- •I have a tattoo of the Queen of Spades on my right leg. I apologize in advance for its slightly faded detailing.
- •The tattoo comes from the 1986 U.S. Tax Court case of Baxter vs. United States, 633 F. Supp. 912.
- •Essentially, a professional gambler sought to have his substantial gambling earnings considered non-taxable, as he acquired them through skill and chance, rather than by business income. See, I.R.S. Code 43.It's been a long time, so forgive the citations.
- •The gambler earned $178,000.00 in gambling winnings from poker. He paid the income tax associated with those earnings, but sued the government for a refund.
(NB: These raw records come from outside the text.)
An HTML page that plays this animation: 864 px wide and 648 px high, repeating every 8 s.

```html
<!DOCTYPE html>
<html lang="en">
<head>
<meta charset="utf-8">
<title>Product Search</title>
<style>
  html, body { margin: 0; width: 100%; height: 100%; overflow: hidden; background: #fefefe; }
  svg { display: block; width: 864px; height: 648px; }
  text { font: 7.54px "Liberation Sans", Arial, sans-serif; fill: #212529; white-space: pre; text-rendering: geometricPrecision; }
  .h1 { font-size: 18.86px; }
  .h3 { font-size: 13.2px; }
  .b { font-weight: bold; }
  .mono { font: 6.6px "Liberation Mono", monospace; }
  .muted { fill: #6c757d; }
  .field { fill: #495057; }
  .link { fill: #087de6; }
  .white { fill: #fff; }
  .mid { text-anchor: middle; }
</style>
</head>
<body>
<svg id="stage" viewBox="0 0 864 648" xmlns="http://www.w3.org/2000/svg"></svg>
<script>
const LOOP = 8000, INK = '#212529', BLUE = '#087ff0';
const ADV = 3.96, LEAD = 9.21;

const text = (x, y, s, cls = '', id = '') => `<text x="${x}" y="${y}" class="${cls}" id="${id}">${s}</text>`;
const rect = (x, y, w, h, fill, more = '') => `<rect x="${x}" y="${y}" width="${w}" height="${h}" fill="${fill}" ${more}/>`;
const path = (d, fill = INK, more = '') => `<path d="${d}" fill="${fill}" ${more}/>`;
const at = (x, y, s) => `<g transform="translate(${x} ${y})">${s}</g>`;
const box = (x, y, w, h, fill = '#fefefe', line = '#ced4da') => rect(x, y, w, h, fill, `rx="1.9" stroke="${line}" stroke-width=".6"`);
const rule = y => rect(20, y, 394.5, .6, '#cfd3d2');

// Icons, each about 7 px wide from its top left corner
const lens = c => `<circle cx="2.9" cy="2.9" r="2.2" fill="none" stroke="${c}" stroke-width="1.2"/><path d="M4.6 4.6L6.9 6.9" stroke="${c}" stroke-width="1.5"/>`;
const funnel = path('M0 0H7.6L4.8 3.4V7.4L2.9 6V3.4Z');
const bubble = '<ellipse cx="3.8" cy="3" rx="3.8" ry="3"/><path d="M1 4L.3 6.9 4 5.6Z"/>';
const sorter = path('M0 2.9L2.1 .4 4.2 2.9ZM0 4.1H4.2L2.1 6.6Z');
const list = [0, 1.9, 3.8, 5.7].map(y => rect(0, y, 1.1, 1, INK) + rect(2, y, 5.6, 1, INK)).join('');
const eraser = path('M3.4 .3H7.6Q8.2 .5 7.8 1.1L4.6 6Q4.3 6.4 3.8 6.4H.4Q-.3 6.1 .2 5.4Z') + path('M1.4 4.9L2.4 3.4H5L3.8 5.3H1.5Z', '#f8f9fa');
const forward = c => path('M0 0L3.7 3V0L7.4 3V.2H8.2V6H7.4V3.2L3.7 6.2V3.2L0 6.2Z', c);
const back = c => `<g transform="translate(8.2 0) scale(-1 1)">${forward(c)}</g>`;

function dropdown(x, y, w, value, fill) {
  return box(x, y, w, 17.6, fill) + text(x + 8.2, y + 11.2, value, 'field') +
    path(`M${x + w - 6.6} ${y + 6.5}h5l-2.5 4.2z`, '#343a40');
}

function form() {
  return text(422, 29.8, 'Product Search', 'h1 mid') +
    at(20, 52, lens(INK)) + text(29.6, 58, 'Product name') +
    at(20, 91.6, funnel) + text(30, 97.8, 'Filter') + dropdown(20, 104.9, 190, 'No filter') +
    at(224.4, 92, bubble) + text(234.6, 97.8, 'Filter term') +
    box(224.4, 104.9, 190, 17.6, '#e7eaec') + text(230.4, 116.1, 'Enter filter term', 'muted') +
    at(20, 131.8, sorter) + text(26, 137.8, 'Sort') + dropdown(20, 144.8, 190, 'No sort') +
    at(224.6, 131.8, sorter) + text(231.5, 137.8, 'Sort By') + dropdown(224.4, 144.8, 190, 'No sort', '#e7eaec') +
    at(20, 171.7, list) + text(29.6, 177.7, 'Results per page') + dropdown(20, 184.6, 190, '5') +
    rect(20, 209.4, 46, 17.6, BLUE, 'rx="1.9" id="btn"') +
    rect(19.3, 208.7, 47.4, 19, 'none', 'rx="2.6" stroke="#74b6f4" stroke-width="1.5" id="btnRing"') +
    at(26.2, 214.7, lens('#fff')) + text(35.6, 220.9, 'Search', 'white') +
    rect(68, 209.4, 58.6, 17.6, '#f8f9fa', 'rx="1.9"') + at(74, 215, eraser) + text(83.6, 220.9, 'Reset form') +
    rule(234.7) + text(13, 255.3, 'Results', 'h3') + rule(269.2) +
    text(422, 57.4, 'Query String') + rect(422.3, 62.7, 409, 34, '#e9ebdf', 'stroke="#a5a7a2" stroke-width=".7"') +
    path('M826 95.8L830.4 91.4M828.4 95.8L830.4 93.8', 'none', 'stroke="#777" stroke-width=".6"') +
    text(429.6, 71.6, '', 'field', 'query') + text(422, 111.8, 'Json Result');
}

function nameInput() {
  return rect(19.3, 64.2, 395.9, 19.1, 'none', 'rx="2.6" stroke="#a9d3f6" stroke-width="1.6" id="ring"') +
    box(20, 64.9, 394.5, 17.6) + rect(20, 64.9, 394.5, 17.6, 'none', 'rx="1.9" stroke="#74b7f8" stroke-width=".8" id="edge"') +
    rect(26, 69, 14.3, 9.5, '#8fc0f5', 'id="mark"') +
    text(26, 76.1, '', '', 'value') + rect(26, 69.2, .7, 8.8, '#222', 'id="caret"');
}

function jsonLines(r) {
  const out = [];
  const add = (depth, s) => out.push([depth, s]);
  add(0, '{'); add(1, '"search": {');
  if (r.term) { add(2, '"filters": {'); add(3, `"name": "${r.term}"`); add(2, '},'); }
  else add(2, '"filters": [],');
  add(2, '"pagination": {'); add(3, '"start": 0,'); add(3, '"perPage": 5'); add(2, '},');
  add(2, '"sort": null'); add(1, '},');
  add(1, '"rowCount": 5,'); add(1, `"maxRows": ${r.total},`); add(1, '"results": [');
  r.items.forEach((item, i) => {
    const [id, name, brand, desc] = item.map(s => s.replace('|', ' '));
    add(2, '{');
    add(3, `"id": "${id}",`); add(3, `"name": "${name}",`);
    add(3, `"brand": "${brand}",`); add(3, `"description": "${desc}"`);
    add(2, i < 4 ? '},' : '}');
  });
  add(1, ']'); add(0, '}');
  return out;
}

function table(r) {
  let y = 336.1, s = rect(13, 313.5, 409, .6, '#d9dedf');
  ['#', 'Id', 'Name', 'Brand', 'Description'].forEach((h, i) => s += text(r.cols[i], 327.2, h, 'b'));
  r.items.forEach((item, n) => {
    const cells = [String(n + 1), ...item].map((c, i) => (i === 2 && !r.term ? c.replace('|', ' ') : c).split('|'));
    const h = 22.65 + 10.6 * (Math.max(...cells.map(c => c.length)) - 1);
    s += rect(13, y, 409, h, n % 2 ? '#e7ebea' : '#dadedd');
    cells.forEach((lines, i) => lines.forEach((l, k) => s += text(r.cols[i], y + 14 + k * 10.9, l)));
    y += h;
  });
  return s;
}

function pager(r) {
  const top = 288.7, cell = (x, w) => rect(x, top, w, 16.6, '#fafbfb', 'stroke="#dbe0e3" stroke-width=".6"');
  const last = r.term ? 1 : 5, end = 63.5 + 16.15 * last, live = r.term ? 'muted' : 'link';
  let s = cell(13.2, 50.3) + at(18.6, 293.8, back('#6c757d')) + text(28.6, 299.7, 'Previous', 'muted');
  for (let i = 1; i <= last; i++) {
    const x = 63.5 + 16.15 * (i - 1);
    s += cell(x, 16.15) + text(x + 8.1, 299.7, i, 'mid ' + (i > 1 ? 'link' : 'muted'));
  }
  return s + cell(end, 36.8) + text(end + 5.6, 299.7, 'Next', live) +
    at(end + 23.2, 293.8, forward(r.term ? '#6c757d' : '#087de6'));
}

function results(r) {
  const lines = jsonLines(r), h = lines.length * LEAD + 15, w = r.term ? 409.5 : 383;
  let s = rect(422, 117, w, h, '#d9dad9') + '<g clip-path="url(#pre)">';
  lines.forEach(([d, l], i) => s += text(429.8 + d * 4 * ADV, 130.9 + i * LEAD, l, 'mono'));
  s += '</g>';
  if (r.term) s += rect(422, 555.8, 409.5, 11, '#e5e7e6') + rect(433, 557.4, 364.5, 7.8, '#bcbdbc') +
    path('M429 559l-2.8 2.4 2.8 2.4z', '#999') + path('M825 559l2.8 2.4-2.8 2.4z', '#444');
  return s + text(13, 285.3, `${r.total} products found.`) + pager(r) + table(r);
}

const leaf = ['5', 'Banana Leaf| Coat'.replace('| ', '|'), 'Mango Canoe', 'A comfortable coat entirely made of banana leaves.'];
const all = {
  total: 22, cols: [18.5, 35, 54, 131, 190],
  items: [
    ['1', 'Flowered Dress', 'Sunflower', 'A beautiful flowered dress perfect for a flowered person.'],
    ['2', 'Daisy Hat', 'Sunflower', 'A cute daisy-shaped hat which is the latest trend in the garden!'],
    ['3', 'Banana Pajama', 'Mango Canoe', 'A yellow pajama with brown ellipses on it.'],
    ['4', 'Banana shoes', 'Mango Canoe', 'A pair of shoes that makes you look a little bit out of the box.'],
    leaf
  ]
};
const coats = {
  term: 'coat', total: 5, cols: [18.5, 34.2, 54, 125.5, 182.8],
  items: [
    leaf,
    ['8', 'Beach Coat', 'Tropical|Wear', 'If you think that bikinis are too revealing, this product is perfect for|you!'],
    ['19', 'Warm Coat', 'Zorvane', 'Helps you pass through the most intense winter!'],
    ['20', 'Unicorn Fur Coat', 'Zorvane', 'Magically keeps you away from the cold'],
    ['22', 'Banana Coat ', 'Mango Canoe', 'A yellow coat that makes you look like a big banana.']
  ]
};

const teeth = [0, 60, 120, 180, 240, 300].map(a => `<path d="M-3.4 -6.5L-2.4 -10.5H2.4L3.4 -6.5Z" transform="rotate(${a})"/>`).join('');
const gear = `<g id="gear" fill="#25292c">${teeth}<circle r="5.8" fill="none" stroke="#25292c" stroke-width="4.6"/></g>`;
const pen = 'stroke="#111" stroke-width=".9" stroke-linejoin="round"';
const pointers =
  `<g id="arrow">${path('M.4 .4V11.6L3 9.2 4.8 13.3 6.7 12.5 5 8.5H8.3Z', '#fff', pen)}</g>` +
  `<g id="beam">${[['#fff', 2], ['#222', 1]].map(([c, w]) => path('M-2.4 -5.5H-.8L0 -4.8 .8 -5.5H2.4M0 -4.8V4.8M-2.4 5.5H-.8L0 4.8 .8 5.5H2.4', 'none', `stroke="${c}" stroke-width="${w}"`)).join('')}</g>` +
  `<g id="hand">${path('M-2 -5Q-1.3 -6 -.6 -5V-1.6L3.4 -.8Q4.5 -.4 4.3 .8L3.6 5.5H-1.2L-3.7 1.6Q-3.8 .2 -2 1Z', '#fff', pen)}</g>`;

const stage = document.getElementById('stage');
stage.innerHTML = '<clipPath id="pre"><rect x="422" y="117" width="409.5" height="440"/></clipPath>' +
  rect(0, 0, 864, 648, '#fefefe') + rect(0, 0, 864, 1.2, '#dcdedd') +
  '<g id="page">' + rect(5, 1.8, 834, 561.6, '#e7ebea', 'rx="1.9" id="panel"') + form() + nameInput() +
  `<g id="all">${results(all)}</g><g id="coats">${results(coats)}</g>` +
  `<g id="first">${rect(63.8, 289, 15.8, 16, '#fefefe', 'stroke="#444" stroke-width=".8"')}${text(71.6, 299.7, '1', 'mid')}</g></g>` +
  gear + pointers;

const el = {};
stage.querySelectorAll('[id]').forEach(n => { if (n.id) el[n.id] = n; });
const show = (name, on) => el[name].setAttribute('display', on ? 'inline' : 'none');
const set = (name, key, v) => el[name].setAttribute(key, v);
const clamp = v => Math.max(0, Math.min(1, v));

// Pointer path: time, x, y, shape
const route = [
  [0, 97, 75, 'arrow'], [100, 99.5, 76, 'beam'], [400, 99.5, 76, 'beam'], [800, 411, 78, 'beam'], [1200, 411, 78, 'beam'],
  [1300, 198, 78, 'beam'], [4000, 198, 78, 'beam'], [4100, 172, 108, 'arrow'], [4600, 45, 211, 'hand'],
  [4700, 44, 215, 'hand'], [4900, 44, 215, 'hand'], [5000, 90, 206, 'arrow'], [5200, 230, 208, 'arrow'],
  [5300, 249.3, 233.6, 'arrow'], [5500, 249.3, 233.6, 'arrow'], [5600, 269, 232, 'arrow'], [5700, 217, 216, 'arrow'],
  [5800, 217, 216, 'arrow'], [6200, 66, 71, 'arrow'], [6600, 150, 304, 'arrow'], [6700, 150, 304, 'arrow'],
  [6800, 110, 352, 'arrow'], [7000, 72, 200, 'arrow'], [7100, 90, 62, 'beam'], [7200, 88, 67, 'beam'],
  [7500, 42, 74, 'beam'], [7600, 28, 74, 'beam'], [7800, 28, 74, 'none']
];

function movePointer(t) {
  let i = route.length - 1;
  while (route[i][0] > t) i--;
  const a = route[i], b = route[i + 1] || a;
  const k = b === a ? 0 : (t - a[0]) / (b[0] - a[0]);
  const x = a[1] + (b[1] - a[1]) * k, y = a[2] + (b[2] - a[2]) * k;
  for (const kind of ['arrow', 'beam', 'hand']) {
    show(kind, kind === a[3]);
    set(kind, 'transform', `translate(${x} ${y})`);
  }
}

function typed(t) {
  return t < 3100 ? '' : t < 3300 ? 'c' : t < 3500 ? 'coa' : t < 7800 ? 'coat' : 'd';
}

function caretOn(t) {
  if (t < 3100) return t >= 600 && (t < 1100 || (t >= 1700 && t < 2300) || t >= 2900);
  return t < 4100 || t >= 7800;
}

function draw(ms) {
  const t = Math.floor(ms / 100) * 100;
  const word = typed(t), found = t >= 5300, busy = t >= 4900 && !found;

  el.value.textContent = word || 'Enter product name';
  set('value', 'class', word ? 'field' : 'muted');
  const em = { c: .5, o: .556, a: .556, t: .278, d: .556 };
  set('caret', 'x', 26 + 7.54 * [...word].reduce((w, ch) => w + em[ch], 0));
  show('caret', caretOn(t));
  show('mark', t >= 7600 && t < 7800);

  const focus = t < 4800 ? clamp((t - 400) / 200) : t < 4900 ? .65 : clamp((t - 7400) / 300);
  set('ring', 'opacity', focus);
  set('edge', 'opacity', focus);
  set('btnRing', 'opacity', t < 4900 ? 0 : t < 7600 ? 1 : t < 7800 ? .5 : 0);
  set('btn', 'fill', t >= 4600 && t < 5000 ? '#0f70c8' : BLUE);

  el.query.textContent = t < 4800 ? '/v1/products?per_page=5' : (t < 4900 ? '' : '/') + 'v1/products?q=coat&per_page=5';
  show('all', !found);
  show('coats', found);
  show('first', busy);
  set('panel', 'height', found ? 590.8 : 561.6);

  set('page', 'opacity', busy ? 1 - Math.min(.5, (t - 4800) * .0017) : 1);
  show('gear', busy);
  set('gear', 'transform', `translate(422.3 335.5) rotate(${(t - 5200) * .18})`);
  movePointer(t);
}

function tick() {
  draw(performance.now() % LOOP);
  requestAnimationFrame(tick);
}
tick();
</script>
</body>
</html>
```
His argument: his earnings were based on his talents at the gambling tables, not his actual, physical labor.
- •The Nevada trial court used two tests to determine if a person's activity constitutes a "trade or business" related-activity: "goods and services", or "facts and circumstances" surrounding that acquired labor.
- •Seeing that Baxter had no other labor materials or otherwise products that he was creating from his work as a gambler, the Nevada trial court found in favor of Baxter, stating that his gambling earnings all came from the "facts and circumstances" surrounding his skill and judgment.
- •I don't why the trial court mentioned it, or it was cited as a corollary thought, but the Queen of Spades was stated as: "The card of lawyers".
- •I also like to think of it this way: like Baxter, the legal profession doesn't really have much in the way of: "product". We create things that, certainly, have effect on people's lives, but that comes from our skill, sharpness of mind, and judgment.
- •My job is solely based upon: "the facts and circumstances" of the legal profession.
- •Thank you (takes deep bow).